My post about the ACA Cruising Canoe, sans rudder, elicited a comment and also an email, an unprecedented response for this blog. Both readers pointed out that there exists in the UK, a small sailing craft copied after a local wild fowl gunning punt, that is raced with no rudder, just a paddle, and even more surprising, no daggerboard either. Truth be told, I had stumbled across the Dylan Winter video on the West Mersea Duck Punt and already had it penciled in as one of my classes for my "Look Ma, No Rudder" series. Plus, Paul Mullings, pointed me to their website and some more digging on the Internet fleshed out more of the West Mersea Punt story.

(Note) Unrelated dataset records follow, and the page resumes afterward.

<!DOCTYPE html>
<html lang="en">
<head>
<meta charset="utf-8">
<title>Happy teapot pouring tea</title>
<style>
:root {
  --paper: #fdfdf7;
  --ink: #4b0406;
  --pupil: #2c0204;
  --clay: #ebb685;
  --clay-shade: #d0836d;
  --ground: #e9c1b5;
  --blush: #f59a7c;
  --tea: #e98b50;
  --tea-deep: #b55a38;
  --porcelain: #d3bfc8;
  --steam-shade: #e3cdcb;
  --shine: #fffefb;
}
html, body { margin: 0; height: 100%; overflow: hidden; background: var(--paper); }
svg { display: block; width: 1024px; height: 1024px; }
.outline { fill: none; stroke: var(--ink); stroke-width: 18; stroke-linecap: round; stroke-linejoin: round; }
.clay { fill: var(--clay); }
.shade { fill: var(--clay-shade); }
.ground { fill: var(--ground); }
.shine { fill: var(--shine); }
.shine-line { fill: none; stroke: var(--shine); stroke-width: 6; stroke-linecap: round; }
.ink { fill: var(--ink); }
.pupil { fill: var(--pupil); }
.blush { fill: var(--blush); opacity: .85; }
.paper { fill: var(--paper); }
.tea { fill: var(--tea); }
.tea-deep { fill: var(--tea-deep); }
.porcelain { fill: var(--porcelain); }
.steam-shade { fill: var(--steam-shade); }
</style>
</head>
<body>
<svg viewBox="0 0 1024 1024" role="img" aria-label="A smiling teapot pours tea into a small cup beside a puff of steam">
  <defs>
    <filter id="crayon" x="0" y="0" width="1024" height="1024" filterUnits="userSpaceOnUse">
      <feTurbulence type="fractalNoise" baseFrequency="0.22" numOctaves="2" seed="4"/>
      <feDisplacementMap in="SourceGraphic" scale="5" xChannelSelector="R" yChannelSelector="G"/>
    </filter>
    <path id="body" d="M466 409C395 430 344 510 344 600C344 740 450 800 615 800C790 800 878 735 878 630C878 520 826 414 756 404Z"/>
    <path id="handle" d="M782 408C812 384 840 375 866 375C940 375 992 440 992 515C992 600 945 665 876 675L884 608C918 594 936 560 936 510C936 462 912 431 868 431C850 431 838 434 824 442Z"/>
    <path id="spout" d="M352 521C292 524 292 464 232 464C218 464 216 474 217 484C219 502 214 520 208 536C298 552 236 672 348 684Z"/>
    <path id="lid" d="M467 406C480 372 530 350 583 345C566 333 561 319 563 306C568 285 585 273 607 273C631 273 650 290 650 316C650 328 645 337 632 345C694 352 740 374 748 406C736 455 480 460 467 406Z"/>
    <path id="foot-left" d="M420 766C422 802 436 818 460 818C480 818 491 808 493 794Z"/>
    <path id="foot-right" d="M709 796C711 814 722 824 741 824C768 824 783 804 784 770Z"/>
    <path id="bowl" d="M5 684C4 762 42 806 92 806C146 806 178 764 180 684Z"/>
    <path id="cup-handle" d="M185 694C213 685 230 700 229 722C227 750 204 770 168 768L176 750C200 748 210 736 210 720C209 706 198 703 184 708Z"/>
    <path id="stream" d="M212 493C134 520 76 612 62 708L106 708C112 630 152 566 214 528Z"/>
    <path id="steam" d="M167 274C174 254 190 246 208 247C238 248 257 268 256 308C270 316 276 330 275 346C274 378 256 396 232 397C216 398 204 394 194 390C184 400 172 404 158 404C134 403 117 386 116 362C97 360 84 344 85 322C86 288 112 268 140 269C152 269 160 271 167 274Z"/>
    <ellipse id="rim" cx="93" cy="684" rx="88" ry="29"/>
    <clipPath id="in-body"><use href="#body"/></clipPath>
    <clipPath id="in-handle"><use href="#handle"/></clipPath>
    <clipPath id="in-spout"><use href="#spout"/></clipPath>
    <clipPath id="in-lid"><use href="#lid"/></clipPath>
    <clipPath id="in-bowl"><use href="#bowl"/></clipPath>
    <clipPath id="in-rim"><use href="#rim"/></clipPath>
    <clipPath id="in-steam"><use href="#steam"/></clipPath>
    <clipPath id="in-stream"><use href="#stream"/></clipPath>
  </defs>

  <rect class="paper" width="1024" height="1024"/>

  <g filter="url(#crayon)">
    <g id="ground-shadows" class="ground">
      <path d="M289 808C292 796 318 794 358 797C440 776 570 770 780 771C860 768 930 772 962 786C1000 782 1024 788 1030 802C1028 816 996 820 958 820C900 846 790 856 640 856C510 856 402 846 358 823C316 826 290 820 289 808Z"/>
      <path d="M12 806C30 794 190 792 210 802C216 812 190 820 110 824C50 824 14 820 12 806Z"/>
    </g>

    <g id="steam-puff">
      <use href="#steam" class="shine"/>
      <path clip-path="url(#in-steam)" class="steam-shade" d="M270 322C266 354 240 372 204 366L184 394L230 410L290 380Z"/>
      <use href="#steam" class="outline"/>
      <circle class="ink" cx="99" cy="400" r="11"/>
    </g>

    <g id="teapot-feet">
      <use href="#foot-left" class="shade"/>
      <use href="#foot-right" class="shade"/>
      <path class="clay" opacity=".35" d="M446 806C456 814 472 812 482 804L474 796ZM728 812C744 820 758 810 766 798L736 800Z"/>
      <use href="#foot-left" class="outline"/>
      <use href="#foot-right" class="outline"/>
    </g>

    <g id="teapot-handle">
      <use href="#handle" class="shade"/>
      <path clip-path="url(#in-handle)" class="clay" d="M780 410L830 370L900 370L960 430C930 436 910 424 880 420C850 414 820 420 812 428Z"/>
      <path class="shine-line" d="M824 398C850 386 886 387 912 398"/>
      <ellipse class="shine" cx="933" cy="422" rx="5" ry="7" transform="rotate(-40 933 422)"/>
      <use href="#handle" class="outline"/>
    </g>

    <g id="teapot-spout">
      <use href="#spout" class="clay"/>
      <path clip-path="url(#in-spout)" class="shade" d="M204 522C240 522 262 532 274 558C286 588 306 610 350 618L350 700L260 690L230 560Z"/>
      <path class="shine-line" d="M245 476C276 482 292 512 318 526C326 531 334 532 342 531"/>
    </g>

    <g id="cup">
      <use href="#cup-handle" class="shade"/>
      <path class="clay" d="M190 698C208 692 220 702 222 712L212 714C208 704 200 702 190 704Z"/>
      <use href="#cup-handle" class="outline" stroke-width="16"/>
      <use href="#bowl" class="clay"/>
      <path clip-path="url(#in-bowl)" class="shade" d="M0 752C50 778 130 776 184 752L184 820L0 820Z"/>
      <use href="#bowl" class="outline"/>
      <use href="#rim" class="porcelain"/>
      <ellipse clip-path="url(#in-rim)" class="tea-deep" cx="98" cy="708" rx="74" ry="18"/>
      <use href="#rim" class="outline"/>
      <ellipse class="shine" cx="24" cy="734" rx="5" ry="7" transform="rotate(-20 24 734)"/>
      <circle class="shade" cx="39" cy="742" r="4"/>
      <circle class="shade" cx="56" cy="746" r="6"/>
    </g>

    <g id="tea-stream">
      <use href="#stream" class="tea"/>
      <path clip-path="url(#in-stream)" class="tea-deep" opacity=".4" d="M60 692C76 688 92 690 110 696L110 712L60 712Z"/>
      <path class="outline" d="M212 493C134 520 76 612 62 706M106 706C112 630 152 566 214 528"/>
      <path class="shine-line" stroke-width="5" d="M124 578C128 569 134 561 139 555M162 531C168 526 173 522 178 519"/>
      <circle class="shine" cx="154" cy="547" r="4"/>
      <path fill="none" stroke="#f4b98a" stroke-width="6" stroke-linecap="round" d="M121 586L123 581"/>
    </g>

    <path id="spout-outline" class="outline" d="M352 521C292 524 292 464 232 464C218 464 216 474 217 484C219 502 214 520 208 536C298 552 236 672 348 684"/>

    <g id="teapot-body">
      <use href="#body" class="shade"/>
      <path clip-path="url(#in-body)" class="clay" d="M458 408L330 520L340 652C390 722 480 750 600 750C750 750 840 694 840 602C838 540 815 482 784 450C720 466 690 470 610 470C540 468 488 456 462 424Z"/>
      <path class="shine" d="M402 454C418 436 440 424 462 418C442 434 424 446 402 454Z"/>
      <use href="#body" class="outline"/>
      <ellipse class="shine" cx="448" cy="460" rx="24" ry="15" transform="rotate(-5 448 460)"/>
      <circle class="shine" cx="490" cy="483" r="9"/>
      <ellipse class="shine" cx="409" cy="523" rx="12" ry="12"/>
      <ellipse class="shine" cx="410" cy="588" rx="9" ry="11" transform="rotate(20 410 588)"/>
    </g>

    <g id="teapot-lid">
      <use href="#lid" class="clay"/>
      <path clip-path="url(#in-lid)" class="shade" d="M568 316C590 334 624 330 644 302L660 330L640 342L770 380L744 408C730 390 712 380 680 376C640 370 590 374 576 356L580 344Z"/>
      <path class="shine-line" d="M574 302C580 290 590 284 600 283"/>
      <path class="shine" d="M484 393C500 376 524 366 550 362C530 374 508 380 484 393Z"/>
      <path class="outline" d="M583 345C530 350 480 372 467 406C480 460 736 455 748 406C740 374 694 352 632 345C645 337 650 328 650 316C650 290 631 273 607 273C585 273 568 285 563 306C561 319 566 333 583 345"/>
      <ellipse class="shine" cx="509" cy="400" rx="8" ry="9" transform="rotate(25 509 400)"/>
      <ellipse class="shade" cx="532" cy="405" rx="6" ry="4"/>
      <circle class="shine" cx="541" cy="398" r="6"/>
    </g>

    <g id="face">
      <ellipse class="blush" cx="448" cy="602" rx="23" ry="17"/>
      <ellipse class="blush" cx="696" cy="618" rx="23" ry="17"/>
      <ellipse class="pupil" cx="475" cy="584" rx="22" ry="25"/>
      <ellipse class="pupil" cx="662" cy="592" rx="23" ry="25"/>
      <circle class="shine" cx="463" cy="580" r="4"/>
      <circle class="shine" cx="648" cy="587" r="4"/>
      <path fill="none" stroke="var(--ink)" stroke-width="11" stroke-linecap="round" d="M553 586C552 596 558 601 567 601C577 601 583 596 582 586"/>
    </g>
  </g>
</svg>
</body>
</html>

The West Mersea Duck Punt is, what we call in the U.S, a flat bottom skiff. Being a craft designed to sneak up on wild fowl, it has very low freeboard and narrow beam. A local boatbuilder took the traditional design and converted it to 12mm plywood. He sells the plywood shell to homebuilders to finish off. The rig looks to be an Optimist sprit rig. The steering paddle is plopped into an oarlock on the leeward side and, like the ACA Cruising Canoe, the steering position forces the skipper to recline about in the middle of the punt. According to Dylan Winter, lateral resistance depends on heeling the punt to get the chine into the water. It must be very interesting to watch the fleet race, particularly since most racing takes place in the winter and, as far as I can see, they have no buoyancy for self rescue. Some of the paddling techniques on the turns are identical to the ACA Cruising Canoe but I'm sure there are some other racing techniques unique to the West Mersea Duck Punt.
According to the website, they have 20 and growing certified crazies that have put one of these craft together. My type of crazy.
Dylan Winters, the great sailing/travelogue videographer, documents his Duck Punt build over here.
And a video on light air Duck Punt Racing;
We also have in the U.S, the Barnegat Bay Sneakbox and the Delaware Ducker, two other gunning craft that evolved to become some very smart sailing dinghies.
Getting Afloat with Nick Gates
5 hours ago